What to work on: In the material below, find every line containing the string "smoothstep" and return it.

Records for the exercise:
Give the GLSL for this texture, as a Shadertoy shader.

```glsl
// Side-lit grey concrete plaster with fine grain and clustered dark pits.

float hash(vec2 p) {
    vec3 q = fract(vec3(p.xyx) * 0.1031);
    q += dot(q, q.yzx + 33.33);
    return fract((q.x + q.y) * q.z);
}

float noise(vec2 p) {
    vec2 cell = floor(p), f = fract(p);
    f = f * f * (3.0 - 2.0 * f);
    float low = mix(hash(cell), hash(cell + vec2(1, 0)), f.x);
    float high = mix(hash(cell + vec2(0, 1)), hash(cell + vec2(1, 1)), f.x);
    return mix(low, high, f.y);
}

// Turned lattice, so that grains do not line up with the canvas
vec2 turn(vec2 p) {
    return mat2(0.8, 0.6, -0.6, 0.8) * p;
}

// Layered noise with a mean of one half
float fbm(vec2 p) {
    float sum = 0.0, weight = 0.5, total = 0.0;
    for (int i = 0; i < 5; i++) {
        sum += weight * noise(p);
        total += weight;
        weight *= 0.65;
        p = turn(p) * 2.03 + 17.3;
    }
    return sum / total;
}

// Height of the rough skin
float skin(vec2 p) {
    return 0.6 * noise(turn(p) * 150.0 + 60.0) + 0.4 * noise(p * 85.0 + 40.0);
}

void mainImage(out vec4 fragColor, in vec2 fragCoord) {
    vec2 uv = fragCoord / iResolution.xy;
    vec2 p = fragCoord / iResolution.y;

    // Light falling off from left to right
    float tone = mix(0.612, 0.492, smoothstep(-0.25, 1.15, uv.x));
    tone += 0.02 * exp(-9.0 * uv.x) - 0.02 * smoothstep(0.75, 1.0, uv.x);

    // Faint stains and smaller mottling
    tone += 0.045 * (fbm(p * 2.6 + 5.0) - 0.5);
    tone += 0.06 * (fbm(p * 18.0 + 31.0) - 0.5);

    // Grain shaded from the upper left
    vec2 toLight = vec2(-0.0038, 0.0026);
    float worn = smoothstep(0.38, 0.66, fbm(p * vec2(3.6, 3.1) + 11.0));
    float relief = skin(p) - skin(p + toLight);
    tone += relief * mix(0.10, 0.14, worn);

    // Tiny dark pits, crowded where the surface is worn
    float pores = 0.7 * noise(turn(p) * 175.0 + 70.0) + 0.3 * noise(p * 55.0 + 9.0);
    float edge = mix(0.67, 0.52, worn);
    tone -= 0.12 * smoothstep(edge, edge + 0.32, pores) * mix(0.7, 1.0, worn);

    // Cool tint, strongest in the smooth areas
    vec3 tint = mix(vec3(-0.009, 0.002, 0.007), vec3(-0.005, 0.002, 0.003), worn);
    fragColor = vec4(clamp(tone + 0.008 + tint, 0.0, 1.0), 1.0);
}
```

Solved problem:
    float tone = mix(0.612, 0.492, smoothstep(-0.25, 1.15, uv.x));
    tone += 0.02 * exp(-9.0 * uv.x) - 0.02 * smoothstep(0.75, 1.0, uv.x);
    float worn = smoothstep(0.38, 0.66, fbm(p * vec2(3.6, 3.1) + 11.0));
    tone -= 0.12 * smoothstep(edge, edge + 0.32, pores) * mix(0.7, 1.0, worn);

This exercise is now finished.